[Entries provided]

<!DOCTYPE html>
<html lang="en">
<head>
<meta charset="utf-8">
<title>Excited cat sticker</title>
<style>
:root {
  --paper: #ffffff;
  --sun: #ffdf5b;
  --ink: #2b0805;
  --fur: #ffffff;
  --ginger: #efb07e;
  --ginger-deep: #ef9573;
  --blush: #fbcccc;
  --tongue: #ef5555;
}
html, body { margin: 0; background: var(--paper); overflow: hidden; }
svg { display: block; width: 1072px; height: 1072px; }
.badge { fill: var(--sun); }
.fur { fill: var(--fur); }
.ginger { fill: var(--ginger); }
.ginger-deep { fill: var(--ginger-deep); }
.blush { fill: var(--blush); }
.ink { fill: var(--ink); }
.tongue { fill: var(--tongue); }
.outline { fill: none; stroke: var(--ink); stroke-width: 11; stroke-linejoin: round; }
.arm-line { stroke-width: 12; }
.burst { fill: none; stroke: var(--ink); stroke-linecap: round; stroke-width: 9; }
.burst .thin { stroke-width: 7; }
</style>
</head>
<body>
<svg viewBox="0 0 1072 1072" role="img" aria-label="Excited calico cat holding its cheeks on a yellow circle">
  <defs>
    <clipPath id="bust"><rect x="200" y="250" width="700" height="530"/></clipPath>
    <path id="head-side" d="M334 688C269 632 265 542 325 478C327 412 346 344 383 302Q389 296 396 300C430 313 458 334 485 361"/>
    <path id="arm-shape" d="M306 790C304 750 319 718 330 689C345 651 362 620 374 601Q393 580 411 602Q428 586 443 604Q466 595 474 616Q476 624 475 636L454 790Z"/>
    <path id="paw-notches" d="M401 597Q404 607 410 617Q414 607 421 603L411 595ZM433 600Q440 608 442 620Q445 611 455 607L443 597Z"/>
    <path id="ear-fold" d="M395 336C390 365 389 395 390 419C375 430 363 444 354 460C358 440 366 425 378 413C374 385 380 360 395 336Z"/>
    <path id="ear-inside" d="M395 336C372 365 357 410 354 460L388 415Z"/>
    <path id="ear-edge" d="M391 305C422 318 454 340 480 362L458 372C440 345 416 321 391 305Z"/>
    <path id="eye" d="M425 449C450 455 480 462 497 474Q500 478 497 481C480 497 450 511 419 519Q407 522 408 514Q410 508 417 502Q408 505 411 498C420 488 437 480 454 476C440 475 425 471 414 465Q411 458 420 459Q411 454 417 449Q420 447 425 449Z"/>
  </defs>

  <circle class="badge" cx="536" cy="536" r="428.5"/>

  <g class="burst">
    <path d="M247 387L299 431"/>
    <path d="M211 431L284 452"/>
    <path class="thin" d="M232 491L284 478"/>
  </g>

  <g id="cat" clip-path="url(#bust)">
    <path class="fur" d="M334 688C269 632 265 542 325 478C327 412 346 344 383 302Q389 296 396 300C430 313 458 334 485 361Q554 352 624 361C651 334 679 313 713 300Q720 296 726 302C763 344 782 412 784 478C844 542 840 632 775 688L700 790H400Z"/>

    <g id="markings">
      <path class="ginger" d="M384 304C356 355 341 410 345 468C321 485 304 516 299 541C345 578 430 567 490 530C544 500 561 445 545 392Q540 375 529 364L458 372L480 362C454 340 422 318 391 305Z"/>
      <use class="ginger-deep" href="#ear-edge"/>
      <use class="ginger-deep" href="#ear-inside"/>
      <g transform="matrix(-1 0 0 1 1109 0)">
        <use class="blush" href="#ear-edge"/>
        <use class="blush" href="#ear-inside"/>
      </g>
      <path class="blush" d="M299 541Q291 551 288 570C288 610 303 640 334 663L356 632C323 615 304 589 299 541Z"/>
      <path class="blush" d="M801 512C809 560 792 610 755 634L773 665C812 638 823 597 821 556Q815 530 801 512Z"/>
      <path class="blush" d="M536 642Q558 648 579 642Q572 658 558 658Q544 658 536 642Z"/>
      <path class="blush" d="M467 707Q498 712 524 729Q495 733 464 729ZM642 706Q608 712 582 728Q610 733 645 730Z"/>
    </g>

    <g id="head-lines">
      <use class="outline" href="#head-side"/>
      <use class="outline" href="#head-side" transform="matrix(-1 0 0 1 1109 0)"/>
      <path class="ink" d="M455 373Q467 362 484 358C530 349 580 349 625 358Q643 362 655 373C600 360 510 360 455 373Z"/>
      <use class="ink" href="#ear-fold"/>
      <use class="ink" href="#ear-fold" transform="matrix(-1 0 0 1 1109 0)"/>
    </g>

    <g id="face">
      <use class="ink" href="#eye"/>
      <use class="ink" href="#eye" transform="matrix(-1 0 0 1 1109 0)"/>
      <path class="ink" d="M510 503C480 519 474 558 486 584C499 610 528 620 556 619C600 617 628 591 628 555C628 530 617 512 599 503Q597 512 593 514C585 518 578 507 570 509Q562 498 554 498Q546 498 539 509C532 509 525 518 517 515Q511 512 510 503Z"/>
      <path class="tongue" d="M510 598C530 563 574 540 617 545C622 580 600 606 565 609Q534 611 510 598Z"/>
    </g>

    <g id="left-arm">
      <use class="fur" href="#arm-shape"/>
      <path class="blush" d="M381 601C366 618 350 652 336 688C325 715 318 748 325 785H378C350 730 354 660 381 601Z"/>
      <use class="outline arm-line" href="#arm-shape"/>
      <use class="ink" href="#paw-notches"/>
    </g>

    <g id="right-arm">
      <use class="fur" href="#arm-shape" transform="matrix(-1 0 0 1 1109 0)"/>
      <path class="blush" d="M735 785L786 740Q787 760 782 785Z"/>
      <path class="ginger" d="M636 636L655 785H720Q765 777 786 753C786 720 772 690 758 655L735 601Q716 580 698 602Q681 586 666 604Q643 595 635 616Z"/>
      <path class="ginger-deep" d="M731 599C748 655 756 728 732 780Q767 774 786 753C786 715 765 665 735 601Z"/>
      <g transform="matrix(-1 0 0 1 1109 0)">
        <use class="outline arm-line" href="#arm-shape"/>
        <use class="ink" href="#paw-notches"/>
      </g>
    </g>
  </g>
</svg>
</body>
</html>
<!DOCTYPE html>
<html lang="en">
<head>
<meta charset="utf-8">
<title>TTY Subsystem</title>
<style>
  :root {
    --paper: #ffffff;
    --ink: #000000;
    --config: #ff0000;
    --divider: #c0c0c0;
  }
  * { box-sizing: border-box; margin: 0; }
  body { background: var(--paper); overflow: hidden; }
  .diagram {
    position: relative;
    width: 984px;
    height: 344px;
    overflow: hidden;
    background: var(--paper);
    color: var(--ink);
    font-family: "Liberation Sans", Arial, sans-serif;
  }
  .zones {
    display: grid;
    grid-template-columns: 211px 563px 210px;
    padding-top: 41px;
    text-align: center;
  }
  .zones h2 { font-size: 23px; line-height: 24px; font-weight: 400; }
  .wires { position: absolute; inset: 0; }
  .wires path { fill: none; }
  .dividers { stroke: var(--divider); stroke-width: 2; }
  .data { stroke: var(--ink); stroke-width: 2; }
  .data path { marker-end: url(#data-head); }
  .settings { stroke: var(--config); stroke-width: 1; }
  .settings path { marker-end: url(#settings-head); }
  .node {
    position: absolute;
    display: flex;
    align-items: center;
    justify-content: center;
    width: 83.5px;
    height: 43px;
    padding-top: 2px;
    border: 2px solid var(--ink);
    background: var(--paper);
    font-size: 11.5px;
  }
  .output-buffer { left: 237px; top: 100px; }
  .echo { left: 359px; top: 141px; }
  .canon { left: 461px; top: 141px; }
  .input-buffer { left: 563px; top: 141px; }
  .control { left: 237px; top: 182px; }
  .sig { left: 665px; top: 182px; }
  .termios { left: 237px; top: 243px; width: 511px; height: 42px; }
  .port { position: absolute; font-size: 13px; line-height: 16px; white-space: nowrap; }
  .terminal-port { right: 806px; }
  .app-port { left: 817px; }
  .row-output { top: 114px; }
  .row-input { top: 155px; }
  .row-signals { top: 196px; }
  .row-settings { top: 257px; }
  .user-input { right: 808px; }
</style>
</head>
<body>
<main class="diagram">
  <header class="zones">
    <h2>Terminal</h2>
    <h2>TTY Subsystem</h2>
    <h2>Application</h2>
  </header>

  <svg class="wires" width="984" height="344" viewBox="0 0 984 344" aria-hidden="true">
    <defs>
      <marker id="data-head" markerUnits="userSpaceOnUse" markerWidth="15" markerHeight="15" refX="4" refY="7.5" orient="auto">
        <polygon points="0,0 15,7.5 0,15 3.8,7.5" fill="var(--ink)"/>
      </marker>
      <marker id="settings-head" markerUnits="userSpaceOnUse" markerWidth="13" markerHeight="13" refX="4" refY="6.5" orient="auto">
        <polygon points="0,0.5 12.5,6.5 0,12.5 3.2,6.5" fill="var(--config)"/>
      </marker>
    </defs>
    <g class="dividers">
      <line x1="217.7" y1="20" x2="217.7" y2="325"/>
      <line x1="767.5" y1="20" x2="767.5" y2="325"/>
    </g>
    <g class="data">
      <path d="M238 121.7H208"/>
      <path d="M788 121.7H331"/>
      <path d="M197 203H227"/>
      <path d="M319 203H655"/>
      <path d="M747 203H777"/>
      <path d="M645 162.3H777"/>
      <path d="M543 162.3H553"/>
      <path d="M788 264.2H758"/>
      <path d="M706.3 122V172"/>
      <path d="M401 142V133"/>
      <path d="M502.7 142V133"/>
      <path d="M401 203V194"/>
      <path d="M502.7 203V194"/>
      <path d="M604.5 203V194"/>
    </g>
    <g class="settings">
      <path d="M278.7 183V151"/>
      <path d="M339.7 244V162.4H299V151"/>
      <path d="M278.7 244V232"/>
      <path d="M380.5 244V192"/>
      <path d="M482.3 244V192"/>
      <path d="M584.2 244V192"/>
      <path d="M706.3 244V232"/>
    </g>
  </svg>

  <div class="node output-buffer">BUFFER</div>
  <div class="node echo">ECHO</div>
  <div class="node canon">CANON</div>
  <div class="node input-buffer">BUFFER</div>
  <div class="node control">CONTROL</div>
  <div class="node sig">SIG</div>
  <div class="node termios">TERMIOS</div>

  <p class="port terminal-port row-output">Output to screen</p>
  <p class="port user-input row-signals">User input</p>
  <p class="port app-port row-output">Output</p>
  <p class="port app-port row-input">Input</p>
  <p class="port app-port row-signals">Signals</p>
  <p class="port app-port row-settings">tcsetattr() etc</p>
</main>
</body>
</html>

[/Entries provided]

Problem details: Check each line of the records above for the word "left", count the lines that have it, and give only the count.

Output of the exercise: 9